There was a time when online dating carried a negative stigma. Over the years, however, using the Internet to find your future mate has become commonplace. One in ten Americans have used an online dating site or mobile dating app, according to a 2013 PEW Research study, and the largest group searching online for a potential mate are singles 50 and older. But unlike tech-savvy 20- and 30-something online daters, the plus-50s are less aware of the perils that lurk on the web.

One member of that group, who asked that her identity be withheld, is a recently divorced 51-year-old mother of three who told FoxNews.com how she met a man on a popular dating website – but that in a matter of a few days, their online courtship went offline.

The most important recommendation from the relationships experts to stay safe from digital heartbreak or financial ruin is to trust your gut.

“At first, we went out to public places, and it wasn’t until after he spent the weekend at my house that he revealed he was living on his friend’s couch,” she said. “This man was over 50. He made himself very comfortable, very fast. I broke it off. He stayed in my house and I didn’t want him to. He was smoking a joint in my bathroom. He lied about everything.

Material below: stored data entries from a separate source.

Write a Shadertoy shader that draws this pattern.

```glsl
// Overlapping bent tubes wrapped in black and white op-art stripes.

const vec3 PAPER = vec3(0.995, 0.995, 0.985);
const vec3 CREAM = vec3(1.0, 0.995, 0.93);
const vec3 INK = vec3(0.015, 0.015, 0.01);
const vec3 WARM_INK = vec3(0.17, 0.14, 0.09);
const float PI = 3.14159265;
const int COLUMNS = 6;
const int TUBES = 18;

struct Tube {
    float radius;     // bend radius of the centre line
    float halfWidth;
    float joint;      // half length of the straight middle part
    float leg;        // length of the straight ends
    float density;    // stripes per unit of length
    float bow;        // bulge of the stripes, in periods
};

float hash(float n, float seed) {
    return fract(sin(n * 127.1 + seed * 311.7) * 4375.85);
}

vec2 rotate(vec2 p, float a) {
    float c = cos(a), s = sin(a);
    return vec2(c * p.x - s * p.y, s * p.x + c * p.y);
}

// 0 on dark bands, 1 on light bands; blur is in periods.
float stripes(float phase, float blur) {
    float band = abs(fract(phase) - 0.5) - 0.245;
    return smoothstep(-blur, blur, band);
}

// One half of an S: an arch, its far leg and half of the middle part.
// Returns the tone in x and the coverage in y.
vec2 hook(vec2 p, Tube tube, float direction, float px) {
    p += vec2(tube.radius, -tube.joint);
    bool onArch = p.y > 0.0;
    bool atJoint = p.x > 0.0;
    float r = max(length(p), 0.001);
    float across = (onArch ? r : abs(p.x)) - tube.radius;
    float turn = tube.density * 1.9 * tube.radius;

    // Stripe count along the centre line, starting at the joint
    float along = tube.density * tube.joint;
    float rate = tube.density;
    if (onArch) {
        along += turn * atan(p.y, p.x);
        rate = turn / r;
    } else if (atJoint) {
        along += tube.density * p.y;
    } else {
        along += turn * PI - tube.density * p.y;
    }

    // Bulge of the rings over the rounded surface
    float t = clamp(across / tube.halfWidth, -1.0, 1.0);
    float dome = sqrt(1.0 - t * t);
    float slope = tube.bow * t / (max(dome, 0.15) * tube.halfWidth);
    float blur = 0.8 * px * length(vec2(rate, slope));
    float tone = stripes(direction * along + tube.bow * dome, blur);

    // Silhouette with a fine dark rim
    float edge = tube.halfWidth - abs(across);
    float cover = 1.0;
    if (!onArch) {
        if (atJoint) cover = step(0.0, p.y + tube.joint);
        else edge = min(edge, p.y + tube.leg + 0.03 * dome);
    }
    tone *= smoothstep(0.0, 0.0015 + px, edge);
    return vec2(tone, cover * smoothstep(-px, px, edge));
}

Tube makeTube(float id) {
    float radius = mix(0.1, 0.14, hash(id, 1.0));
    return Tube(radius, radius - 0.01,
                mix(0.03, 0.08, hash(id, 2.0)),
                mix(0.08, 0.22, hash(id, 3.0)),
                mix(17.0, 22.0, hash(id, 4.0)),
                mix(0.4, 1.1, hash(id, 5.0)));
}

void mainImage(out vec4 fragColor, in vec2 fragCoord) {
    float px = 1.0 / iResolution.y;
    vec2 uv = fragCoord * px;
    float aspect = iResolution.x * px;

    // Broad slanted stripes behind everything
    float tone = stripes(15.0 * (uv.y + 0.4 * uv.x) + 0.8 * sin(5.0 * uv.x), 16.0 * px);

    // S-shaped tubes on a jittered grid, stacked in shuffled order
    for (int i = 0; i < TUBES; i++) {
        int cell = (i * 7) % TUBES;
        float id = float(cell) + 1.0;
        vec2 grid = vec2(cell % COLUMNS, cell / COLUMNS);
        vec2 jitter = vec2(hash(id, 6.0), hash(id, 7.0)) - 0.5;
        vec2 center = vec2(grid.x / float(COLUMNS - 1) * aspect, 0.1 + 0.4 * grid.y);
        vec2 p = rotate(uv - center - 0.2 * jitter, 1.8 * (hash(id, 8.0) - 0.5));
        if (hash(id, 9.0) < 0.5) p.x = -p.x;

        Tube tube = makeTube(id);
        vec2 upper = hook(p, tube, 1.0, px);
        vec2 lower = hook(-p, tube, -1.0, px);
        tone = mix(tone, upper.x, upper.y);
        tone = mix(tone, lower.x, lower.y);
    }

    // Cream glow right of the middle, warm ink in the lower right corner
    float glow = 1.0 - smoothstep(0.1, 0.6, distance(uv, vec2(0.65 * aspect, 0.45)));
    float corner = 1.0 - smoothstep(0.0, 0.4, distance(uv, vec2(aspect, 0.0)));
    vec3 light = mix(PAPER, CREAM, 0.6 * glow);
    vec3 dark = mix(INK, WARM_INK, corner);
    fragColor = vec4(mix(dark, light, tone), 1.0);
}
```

“After I cut him off, he wrote me a mean text that no one will want me if I’m stingy with money. I dodged a bullet. He wasn’t looking for love; he was looking to be taken care of financially.”

Looking back on the cyber courtship, she admitted she ignored red flags -- like the speed at which her suitor tried to move their relationship.

“I should have known. He went from zero to 90 too quickly,” she said. “I must have been vulnerable. I fell in. It was three weeks total. I would never online date again.”

Another web dater, who also asked that his identity be withheld, is a 52-year-old single man who told FoxNews.com how he clicked with a woman who claimed to be in her final year of medical school. Every day for about a month, they would talk for hours on the phone, constantly exchanging emails and photos. It wasn’t until they arranged an in-person meeting that his cyber-crush claimed emergency after emergency – each, she said, prevented her from traveling.

After a month of “emergencies”, Peter* became suspicious and researched his cyber crush. The woman he believed he was in a relationship with did not exist. When he confronted the woman, she admitted to stealing a friend’s Facebook pictures and creating a false identity because she did not feel her real persona was attractive enough.

Laurie Davis, author of “Love at First Click: The Ultimate Guide to Online Dating,” explained why the older population is at greater risk for being scammed.

“They are not reading the red flags because they’re not using Facebook and Twitter as a digital lifestyle. People who are scamming really prey on people who are vulnerable, and people over 50 are more vulnerable.”

The most common online dating frauds are catfishing – someone who uses social media to create false identities to deceive – and other financial scams.

“Financial scammers are motivated by money,” Davis said. “They try to create a connection with you in the hopes of eventually reaching deep into your bank account. Building a relationship with you is a financial investment for them.

“Catfishers are motivated by emotion. They look to fill a void and create an emotional outlet for themselves that doesn't exist or can't be revealed to others in their life,” Davis said.

Dr. Gail Saltz, clinical associate professor of psychiatry at The New York Presbyterian Hospital Weill-Cornell School of Medicine, attributed it to lack of digital know-how.

“Frankly, these are the same things that 20-somethings are considering, but 50-somethings haven’t been read the riot act. Know that these scams are out there,” said Saltz, who is a former relationship expert for OurTime.com, the 50 and over singles site. “Being in love online is fallacy. You’re in love with a fantasy. The problem with the digital age is that you have fake friends/romances. Unless you’re spending significant time with this person in real life, it’s not real.”

Out of the 50-and-over demographic, women tend to be more targeted by online dating scammers. A February 2013 FBI press release points to women as the most preyed upon population of online daters.

“Their (cyber criminals) most common targets are women over 40, who are divorced, widowed, and/or disabled, but every age group and demographic is at risk,” the FBI reported.

Females tend to be more victimized due to what is both their greatness strength and weakness: empathy.

“Women are more vulnerable to scams,” said Angela Bermudo, relationship expert for SeekingArrangement.com. “People who are trying to commit fraud on people will go for women who are really looking to settle down, and have more empathy, so sometimes women will ignore red flags, whereas men at the age are wearier.”

Bermudo offered ways to protect one’s heart and wallet.

“When you’re in your 50s, you’re not as aware as the scams that are going on. There’s the mimicking scam. They’ll match you and then there’s an emergency -- they’ll ask for money. If anyone asks you to wire money in the first few weeks of knowing you, cut off communication. If someone asks you where you live, where you work, don’t give away that information readily.

Another tip from Bermudo to outsmart a scammer is to conduct a, “Backwards photo search into Google and it will tell you where that picture came from. A Google search will protect you. Only use dating websites that use background verification.”

The most important recommendation from the relationships experts to stay safe from digital heartbreak or financial ruin is to trust your gut:

If it doesn’t feel right, it probably isn’t.